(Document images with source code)

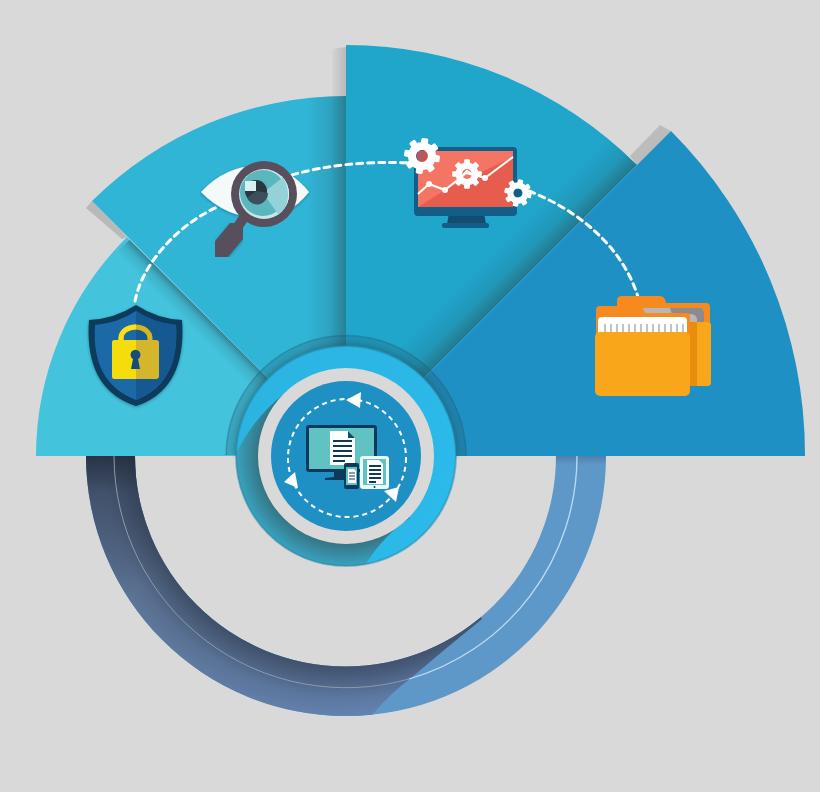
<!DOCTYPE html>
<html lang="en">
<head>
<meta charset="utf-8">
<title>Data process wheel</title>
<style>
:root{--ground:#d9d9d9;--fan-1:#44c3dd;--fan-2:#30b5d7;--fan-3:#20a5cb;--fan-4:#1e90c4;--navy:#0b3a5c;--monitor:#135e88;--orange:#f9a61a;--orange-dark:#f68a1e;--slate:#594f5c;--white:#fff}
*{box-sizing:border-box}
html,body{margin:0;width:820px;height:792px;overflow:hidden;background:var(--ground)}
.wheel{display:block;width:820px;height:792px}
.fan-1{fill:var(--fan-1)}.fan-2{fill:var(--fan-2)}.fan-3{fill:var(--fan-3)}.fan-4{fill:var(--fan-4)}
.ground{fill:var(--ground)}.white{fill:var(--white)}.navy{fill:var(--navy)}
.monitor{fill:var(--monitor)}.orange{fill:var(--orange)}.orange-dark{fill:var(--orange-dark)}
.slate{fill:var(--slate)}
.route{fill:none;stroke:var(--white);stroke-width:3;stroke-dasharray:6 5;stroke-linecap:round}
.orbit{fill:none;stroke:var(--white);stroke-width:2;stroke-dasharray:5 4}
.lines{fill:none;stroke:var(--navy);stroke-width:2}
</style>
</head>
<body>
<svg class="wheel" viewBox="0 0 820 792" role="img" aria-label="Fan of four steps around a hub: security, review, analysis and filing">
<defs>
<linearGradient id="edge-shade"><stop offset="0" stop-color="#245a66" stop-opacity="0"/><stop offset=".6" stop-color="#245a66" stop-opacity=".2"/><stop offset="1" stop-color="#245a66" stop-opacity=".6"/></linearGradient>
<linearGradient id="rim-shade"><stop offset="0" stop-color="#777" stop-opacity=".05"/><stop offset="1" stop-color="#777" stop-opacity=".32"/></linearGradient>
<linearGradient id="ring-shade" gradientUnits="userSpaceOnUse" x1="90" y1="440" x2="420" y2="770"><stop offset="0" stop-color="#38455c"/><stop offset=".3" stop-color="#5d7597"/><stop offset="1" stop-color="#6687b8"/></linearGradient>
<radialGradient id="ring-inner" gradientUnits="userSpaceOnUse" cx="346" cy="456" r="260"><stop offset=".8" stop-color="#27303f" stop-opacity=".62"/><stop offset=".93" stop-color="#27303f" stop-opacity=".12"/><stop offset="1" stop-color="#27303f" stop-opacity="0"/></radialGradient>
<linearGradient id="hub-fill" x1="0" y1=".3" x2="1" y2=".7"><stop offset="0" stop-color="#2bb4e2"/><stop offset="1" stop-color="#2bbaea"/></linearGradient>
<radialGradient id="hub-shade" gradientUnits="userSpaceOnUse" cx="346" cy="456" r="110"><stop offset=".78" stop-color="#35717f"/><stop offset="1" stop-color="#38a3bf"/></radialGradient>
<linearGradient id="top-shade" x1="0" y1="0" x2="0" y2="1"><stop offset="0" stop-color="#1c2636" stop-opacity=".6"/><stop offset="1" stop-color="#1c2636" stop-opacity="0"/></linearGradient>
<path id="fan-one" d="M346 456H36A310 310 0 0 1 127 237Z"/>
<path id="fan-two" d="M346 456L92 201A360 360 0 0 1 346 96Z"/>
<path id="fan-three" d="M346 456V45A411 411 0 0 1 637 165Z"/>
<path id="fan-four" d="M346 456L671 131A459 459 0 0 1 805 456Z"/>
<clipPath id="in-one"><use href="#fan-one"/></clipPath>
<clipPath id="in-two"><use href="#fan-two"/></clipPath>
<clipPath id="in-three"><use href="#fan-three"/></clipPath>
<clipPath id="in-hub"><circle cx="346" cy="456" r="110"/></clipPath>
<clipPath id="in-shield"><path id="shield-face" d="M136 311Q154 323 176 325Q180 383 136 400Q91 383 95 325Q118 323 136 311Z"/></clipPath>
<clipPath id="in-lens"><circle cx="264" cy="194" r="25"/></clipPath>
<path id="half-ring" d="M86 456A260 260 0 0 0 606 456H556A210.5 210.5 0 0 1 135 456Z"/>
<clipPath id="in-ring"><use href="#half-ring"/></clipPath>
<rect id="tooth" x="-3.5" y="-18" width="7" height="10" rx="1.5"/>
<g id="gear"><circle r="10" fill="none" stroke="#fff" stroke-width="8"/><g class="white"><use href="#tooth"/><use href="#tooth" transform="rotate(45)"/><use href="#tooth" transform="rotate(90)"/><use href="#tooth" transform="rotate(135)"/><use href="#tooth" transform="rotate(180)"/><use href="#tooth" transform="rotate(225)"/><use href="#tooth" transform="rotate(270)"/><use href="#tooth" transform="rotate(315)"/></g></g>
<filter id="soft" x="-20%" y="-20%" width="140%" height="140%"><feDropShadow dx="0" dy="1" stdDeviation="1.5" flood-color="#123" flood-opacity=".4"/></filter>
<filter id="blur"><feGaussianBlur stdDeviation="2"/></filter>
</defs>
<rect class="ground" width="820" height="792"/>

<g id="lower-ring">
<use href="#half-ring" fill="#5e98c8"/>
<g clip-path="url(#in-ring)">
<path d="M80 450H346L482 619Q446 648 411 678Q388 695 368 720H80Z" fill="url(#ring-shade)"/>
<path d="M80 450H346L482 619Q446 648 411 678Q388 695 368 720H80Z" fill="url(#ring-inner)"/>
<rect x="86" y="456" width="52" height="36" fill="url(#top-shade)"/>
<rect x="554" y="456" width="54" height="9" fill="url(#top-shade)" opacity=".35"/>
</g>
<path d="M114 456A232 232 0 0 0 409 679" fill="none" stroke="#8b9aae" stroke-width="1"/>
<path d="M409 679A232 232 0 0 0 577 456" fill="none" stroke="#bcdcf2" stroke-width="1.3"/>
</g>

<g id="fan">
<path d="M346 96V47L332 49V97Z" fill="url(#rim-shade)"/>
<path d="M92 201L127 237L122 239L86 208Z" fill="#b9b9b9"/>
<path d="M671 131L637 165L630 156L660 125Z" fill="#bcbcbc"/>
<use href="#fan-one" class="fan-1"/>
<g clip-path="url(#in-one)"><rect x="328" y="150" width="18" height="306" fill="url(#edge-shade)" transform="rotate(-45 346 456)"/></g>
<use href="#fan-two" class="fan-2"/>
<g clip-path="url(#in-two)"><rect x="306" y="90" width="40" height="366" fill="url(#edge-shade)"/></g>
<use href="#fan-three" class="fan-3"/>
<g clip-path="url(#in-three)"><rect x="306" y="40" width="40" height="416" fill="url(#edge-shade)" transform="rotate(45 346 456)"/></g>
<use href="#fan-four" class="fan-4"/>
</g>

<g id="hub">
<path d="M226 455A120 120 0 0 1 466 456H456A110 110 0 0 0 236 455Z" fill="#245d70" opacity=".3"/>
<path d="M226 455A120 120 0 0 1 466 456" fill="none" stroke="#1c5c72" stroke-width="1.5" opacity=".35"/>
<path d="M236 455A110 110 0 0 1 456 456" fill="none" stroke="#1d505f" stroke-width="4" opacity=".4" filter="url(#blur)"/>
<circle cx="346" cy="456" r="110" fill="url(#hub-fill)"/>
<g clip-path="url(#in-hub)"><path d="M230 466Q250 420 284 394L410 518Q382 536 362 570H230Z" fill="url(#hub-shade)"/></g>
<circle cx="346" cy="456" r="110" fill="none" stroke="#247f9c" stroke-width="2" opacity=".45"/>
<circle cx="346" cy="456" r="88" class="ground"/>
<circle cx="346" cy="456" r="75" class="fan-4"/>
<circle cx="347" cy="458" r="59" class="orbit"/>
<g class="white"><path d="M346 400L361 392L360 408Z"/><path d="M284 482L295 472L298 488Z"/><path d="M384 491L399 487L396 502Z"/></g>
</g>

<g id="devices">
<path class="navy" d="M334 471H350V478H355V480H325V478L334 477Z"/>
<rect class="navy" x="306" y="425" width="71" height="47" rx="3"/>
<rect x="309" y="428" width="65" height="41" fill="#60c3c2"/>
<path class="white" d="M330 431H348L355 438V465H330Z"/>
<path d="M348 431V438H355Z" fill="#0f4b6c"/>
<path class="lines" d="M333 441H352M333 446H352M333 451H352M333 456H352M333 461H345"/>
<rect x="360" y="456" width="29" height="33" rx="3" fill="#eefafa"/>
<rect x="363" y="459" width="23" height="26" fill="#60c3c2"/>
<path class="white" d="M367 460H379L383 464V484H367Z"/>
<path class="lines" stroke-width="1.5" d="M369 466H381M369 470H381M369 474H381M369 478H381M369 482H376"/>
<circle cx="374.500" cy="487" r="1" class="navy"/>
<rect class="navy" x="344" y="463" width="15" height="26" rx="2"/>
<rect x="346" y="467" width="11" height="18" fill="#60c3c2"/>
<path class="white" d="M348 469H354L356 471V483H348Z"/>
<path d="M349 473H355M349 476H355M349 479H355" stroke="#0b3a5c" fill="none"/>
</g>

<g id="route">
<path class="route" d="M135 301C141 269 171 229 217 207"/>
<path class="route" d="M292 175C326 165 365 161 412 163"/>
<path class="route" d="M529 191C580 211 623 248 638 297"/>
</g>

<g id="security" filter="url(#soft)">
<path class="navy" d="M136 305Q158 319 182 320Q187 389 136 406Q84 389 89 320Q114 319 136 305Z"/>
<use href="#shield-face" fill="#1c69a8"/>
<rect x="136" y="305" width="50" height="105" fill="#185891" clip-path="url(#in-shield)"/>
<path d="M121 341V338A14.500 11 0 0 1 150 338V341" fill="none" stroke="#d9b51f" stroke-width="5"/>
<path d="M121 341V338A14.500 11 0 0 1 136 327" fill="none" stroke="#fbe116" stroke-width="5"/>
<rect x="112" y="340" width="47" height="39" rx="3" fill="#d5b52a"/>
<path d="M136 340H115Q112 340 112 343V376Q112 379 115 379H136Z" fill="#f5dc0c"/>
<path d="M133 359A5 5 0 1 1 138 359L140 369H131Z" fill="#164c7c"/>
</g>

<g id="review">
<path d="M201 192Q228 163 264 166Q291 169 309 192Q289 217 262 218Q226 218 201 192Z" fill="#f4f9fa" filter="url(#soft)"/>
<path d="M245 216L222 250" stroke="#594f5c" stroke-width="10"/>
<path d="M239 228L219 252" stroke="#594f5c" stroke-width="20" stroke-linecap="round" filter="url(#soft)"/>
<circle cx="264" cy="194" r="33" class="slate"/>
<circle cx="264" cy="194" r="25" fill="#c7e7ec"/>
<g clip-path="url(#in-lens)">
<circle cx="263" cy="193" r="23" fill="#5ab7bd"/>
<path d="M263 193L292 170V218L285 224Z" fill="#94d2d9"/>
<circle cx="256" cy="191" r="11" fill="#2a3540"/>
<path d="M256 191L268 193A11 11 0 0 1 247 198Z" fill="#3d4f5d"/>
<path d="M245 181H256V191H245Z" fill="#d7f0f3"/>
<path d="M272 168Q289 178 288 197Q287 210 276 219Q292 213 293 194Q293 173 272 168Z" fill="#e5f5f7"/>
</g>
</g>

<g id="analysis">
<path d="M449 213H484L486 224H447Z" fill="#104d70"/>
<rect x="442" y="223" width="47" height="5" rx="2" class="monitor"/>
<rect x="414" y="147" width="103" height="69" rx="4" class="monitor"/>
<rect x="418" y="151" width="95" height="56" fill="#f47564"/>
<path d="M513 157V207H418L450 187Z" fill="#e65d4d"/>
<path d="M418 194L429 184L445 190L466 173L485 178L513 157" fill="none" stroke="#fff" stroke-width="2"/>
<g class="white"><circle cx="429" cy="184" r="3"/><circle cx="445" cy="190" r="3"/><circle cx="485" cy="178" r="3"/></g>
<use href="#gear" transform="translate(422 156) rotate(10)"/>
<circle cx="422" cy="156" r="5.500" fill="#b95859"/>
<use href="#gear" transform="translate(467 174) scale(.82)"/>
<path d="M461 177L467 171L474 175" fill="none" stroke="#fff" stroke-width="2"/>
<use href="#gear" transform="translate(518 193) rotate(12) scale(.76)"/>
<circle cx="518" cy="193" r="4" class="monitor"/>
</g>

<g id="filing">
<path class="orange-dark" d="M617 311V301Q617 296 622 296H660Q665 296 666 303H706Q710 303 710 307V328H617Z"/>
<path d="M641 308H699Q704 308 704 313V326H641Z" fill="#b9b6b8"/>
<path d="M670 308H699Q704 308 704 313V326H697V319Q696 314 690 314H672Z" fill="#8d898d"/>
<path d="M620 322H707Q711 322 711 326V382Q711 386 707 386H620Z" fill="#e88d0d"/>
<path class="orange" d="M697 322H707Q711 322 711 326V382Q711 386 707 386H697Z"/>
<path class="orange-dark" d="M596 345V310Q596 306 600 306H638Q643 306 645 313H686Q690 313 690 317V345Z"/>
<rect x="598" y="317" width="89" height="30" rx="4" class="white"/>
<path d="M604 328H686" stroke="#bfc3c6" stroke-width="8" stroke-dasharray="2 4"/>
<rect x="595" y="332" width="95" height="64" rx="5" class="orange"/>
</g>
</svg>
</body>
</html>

* **TASK TO CARRY OUT**
In the entries above, copy each line that contains the string "ground".

* **OUTPUT BELOW**
:root{--ground:#d9d9d9;--fan-1:#44c3dd;--fan-2:#30b5d7;--fan-3:#20a5cb;--fan-4:#1e90c4;--navy:#0b3a5c;--monitor:#135e88;--orange:#f9a61a;--orange-dark:#f68a1e;--slate:#594f5c;--white:#fff}
html,body{margin:0;width:820px;height:792px;overflow:hidden;background:var(--ground)}
.ground{fill:var(--ground)}.white{fill:var(--white)}.navy{fill:var(--navy)}
<rect class="ground" width="820" height="792"/>
<circle cx="346" cy="456" r="88" class="ground"/>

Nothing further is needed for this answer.